Main article: Mumbai floods of 2005

The river flood was caused by the eighth heaviest ever recorded 24-hour rainfall figure of 994 mm (39.1 inches)[6] which lashed the city on 26 July 2005, and intermittently continued through the next day. During the deluge, about 10,000 houses and shops in Rawal Pada, Ghartan Pada and Sri Krishna Nagar were submerged causing heavy losses. The level of water in this region was about 2.5 metres. Thousands of families living below the poverty line became shelterless overnight, losing entire livelihoods. Various locations such as Daulat Nagar, Leprosy Colony, Mhatre Wadi and Kandar Pada were completely submerged under 3 metres of water due to high tide indicating the need for tide regulatory gates at the mouth of the river.[1]

References[edit]

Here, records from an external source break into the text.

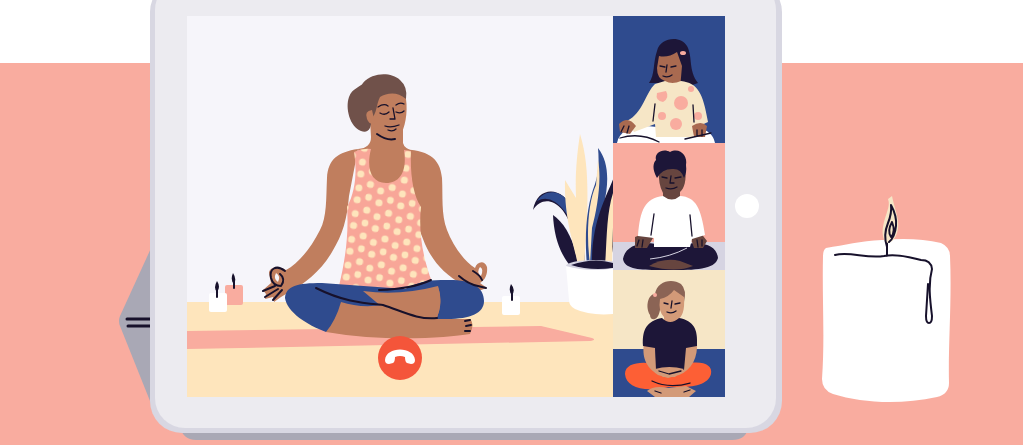
<!DOCTYPE html>
<html lang="en">
<head>
<meta charset="utf-8">
<title>Online yoga class</title>
<style>
:root{--white:#fff;--salmon:#f9ac9f;--cream:#fee5bc;--sand:#f6e6c6;--blue:#2f4b8e;--ink:#17112b;--navy:#1d1638;--rim:#d8d7e2;--case:#ecebf0;--shade:#a9a8b5;--wall:#f6f5fa;--tan:#c07e5e;--brown:#70514a;--red:#f4553a;--orange:#fd5f35;--lilac:#d6d4e2}
html,body{margin:0;width:1023px;height:445px;overflow:hidden;background:var(--white)}
svg{display:block}
.white{fill:var(--white)}.salmon{fill:var(--salmon)}.cream{fill:var(--cream)}.sand{fill:var(--sand)}.blue{fill:var(--blue)}.ink{fill:var(--ink)}.navy{fill:var(--navy)}.rim{fill:var(--rim)}.case{fill:var(--case)}.shade{fill:var(--shade)}.wall{fill:var(--wall)}.tan{fill:var(--tan)}.brown{fill:var(--brown)}.lilac{fill:var(--lilac)}.orange{fill:var(--orange)}
.line{fill:none;stroke:var(--ink);stroke-width:2;stroke-linecap:round;stroke-linejoin:round}
.fine{stroke-width:1.3}
.bold{stroke-width:3}
</style>
</head>
<body>
<svg width="1023" height="445" viewBox="0 0 1023 445" role="img" aria-label="Tablet showing a yoga teacher on a video call with three students, beside a candle">
<defs>
<pattern id="dots" width="22" height="26" patternUnits="userSpaceOnUse" patternTransform="translate(348 150) rotate(8)">
<rect width="22" height="26" fill="#f8a698"/>
<g class="cream"><circle cx="5" cy="5" r="3.6"/><circle cx="16" cy="10" r="3.5"/><circle cx="5" cy="18" r="3.4"/><circle cx="16" cy="22" r="3.6"/></g>
</pattern>
<clipPath id="screen"><rect x="187" y="16" width="426" height="381"/></clipPath>
<clipPath id="tile-one"><rect x="613" y="16" width="112" height="127"/></clipPath>
<clipPath id="tile-two"><rect x="613" y="143" width="112" height="127"/></clipPath>
<clipPath id="tile-three"><rect x="613" y="270" width="112" height="127"/></clipPath>
</defs>

<g id="backdrop">
<rect class="white" width="1023" height="445"/>
<rect class="salmon" y="63" width="1023" height="382"/>
</g>

<g id="tablet">
<path class="shade" d="M152 246L120 316Q118 321 120 326L152 406Z"/>
<path class="line bold" d="M127 319H150M128 326H150"/>
<path class="shade" d="M180 428H748Q746 440 732 440H196Q184 440 180 428Z"/>
<rect class="rim" x="150" y="-20" width="632" height="453" rx="32"/>
<rect class="case" x="155" y="-20" width="621" height="448" rx="30"/>
<circle class="white" cx="747" cy="206" r="12"/>
</g>

<g id="teacher-view" clip-path="url(#screen)">
<rect class="wall" x="187" y="16" width="426" height="381"/>
<rect class="cream" x="187" y="302" width="426" height="95"/>
<path class="salmon" d="M187 331L541 326L592 338Q597 340 590 341L187 349Z"/>

<g id="small-candles">
<rect class="salmon" x="225" y="285" width="18" height="20" rx="2"/>
<rect class="white" x="209" y="293" width="18" height="19" rx="2"/>
<rect class="white" x="502" y="296" width="18" height="19" rx="2"/>
<path class="line" d="M217 297V290M234 288V281M512 300V293"/>
<path class="ink" d="M217 281Q221 287 217 292Q213 288 217 281ZM233 273Q237 279 234 284Q230 280 233 273ZM511 284Q516 290 512 295Q508 291 511 284Z"/>
</g>

<g id="plant">
<path class="navy" d="M533 210C536 191 552 187 563 196C580 210 586 238 584 266H577C576 235 569 211 554 203C546 199 538 202 533 210Z"/>
<path class="blue" d="M537 201C544 190 558 189 567 200C580 216 583 240 583 266C578 234 570 212 555 202Q546 196 537 201Z"/>
<path class="navy" d="M553 215C564 222 576 242 578 267H571C558 251 554 234 553 215Z"/>
<path class="cream" d="M580 134C588 160 588 186 587 222L584 266H578C575 246 564 222 565 180L576 198C575 174 577 154 580 134Z"/>
<path class="blue" d="M598 148C609 162 609 182 604 204C599 225 596 242 596 266H587C584 232 587 205 595 184Q600 169 598 148Z"/>
<path class="cream" d="M598 160C602 180 597 210 592 228L590 264C586 235 588 203 596 185Z"/>
<path class="navy" d="M614 177C607 196 591 222 592 266H610L614 240Z"/>
<path class="cream" d="M614 190C606 212 607 242 605 265H612Z"/>
<ellipse class="lilac" cx="594" cy="266" rx="28" ry="6"/>
<path class="navy" d="M571 265Q594 257 613 263V268Q590 271 571 265Z"/>
<path class="white" d="M566 266Q590 273 614 268V314Q590 316 575 309Q569 306 569 300Z"/>
</g>

<g id="teacher">
<g id="teacher-arms" class="tan">
<path d="M358 149C338 152 328 159 327 178C326 199 327 217 320 230C311 248 298 264 286 270C278 265 269 267 269 273L271 283L263 290L266 294L265 299L273 297L274 302L281 297L291 291C304 284 321 271 332 252C343 234 347 219 349 196Z"/>
<path d="M401 149C427 150 440 157 442 178C443 196 441 214 447 230C453 246 465 262 475 268C477 261 485 260 487 267C488 275 484 281 480 283L487 288L478 291L462 284C443 274 430 258 423 239C416 221 412 207 409 186Z"/>
</g>
<path class="tan" d="M358 149Q371 148 371 137L370 120H403V143Q404 149 416 152L407 188H368Z"/>
<path fill="url(#dots)" d="M354 152Q362 148 371 149C366 168 371 183 386 183C402 183 407 168 404 150L411 151C410 174 413 195 421 207C418 234 424 261 432 282Q386 295 339 286C345 261 349 235 347 207C356 191 357 170 354 152Z"/>
<g id="teacher-head">
<path class="tan" d="M377 94C389 83 405 87 406 99C408 113 405 128 400 136C394 143 381 139 374 130L366 116Z"/>
<path class="brown" d="M349 97C352 88 361 87 363 83C373 72 391 72 400 80Q408 87 406 99C397 91 387 93 380 97C376 105 377 114 371 119C372 128 368 134 361 131C350 127 345 108 349 97Z"/>
<path class="tan" d="M372 110Q364 111 367 119Q370 126 375 123Z"/>
<path class="line fine" d="M378 107Q384 103 388 106M396 105Q400 102 404 104M380 113Q385 116 389 112M396 112Q401 114 404 111M393 108L395 119H390M385 126Q391 128 399 125M388 130Q393 132 396 129"/>
<path class="line" d="M377 134Q387 141 395 139"/>
</g>
<g id="teacher-legs">
<path class="blue" d="M285 298C286 286 297 283 322 283L405 289Q422 279 445 280C470 279 484 286 484 301C484 313 471 319 447 319H435L326 332C307 325 287 312 285 298Z"/>
<path class="tan" d="M341 302C368 311 400 305 438 287C442 298 441 310 436 319L470 319Q475 323 470 334C446 338 383 342 326 332Q336 320 341 302Z"/>
<path class="tan" d="M363 291Q400 296 438 286Q443 301 437 318Q410 319 382 307Z"/>
<path class="line" d="M316 288C344 302 363 303 383 305C402 311 417 320 437 318M379 290Q412 289 431 280M465 321L470 320M466 326L471 325M465 331L470 331"/>
</g>
<path class="line" d="M285 271C276 264 269 269 271 278Q273 286 281 286Q286 279 280 274M275 286L263 291M278 289L265 297M282 290L273 300M459 276Q468 284 478 286M473 271Q480 275 482 280M478 286L486 288"/>
<path class="wall" d="M276 273Q281 276 278 282Q273 279 276 273ZM480 267Q484 269 481 276Q476 272 480 267Z"/>
</g>
</g>

<g id="student-one" clip-path="url(#tile-one)">
<rect class="blue" x="613" y="16" width="112" height="127"/>
<path class="navy" d="M657 51C660 37 681 35 687 46C693 57 688 70 698 83Q685 89 674 83L649 83C655 75 653 62 657 51Z"/>
<path fill="#a96a50" d="M659 56Q668 58 677 52L682 66L680 89H665L665 81Q657 79 657 68Z"/>
<path class="white" d="M617 143C620 128 639 122 665 129C690 121 713 128 715 143Z"/>
<path class="sand" d="M665 81Q672 85 681 81C698 83 703 93 708 122L695 128L693 137H656L655 124L634 132L627 121C643 113 646 92 655 84Z"/>
<g class="salmon"><path d="M657 93L666 91Q670 98 663 102Q655 101 657 93Z"/><circle cx="681" cy="103" r="7"/><circle cx="676" cy="124" r="6"/><circle cx="662" cy="116" r="4"/><circle cx="691" cy="89" r="3"/><circle cx="698" cy="116" r="4"/></g>
<path fill="#a96a50" d="M619 124Q628 115 636 126L630 134L620 132ZM692 126Q701 120 707 126L705 137H694Z"/>
<path class="line fine" d="M655 104L653 121M693 105L694 122M620 138Q640 132 659 142M685 139L711 133M660 66L665 67M671 67L676 66M667 65L666 72M663 76Q668 78 672 75M624 126L621 132M629 126L627 133M697 130V136M702 130V136"/>
<ellipse class="salmon" cx="683" cy="53" rx="3" ry="2"/>
</g>

<g id="student-two" clip-path="url(#tile-two)">
<rect class="salmon" x="613" y="143" width="112" height="127"/>
<rect class="lilac" x="613" y="242" width="112" height="28"/>
<path fill="#67453f" d="M659 170Q671 162 685 168C687 180 684 189 680 192V202H663V193Q658 184 659 170Z"/>
<path class="navy" d="M657 178C652 169 653 163 656 160C654 152 664 148 670 152C680 147 688 156 686 165Q687 173 684 178Q681 168 672 169Q662 169 657 178Z"/>
<path class="navy" d="M623 259C625 246 641 240 661 245H682C705 240 717 247 718 258C715 270 694 270 671 270C645 270 625 271 623 259Z"/>
<path fill="#67453f" d="M635 237L645 233L653 238L647 248H635ZM690 236L700 232L707 241L703 248H694Z"/>
<path class="white" d="M663 196Q672 203 680 196C696 197 701 208 705 235L692 239L690 247H654V238L638 236C640 210 645 198 663 196Z"/>
<path fill="#67453f" d="M649 266Q664 257 680 261L693 266Q676 273 649 266Z"/>
<path class="line fine" d="M654 214L651 235M690 215L692 236M662 177L667 178M675 178L681 177M671 176L670 183H674M666 188Q672 190 677 187M639 240L637 246M643 240L642 247M697 240L698 247M702 240V246"/>
<path fill="none" stroke="#d6d4e2" d="M650 259Q670 257 687 248"/>
</g>

<g id="student-three" clip-path="url(#tile-three)">
<rect class="sand" x="613" y="270" width="112" height="79"/>
<rect class="blue" x="613" y="349" width="112" height="48"/>
<path fill="#8b6455" d="M655 294C657 281 672 278 681 284Q687 290 684 302L675 294L660 310C658 322 650 321 650 315C645 307 648 294 655 294Z"/>
<path fill="#d39a78" d="M660 299Q669 297 674 290L684 297C685 311 682 317 678 319V327H664V317Q658 311 660 299Z"/>
<path class="orange" d="M625 374C625 363 641 361 655 364H684C703 360 713 365 711 374C708 386 689 388 669 387C643 393 626 387 625 374Z"/>
<path fill="#d39a78" d="M644 342L655 340L656 360L670 370L668 378L658 375C645 366 642 357 644 342ZM685 340L697 342C698 357 692 370 679 375L668 378L666 371L682 360Z"/>
<path class="navy" d="M662 318Q670 326 679 318C694 321 698 329 697 346L686 348L684 370H656L655 348L643 346C642 329 647 321 662 318Z"/>
<path fill="#d39a78" d="M655 369Q669 365 684 369L675 377H663ZM647 391Q654 385 668 388L686 386L696 391L689 397H655Z"/>
<path class="line fine" d="M659 371L669 374L681 371M652 381Q669 389 690 383M664 303L668 304M675 304L680 303M672 301L671 308M667 312Q672 314 676 311M655 391L661 393M684 392L690 390"/>
<circle class="salmon" cx="655" cy="295" r="2"/>
</g>

<g id="end-call">
<circle cx="400" cy="358" r="22" fill="#f4553a"/>
<path class="white" d="M385 360C386 346 414 346 415 360Q415 364 411 364L407 363Q405 362 405 357Q400 355 395 357Q395 362 393 363L389 364Q385 364 385 360Z"/>
</g>

<g id="large-candle">
<path class="white" d="M826 248C845 245 860 241 882 240Q915 237 941 243Q950 247 950 256C952 300 948 345 949 383Q949 394 937 397C900 405 862 403 833 394Q822 390 822 379C825 338 822 298 823 256Q823 250 826 248Z"/>
<path class="line" d="M835 255C850 251 866 259 884 256C898 253 912 258 921 260Q931 260 932 269C928 284 930 300 932 316Q932 323 929 323Q926 323 926 316L928 284M887 256V242"/>
<path class="sand" d="M892 196C895 211 901 222 897 233Q894 243 886 243C879 233 885 219 887 212Q890 204 888 199Z"/>
<path class="line" d="M887 247Q883 235 888 223Q892 213 891 205Q897 216 896 226Q895 237 889 242M892 222Q887 231 891 237Q896 232 892 222"/>
</g>
</svg>
</body>
</html>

  1. ^ a b c "Final Report". Fact Finding Committee on Mumbai floods. March 2006. Retrieved 22 March 2012. 
  2. ^ Catchment number 203 as described in the BRIMSTOWAD report Table A7.1, page ES-14
  3. ^ "Dahisar resident starts movement to clean up river". Times of India. 2004-03-12. Retrieved 2006-07-03. 
  4. ^ "Crocodile Conservation in Maharashtra". ENVIS Wildlife Institute of India. Retrieved 23 March 2012. 
  5. ^ "Maharashtra to constitute disaster management body". Hindu Business Line. Retrieved 2006-07-03. 
  6. ^ "I'm okay, you're okay". Hindu Business Line. Retrieved 22 March 2012.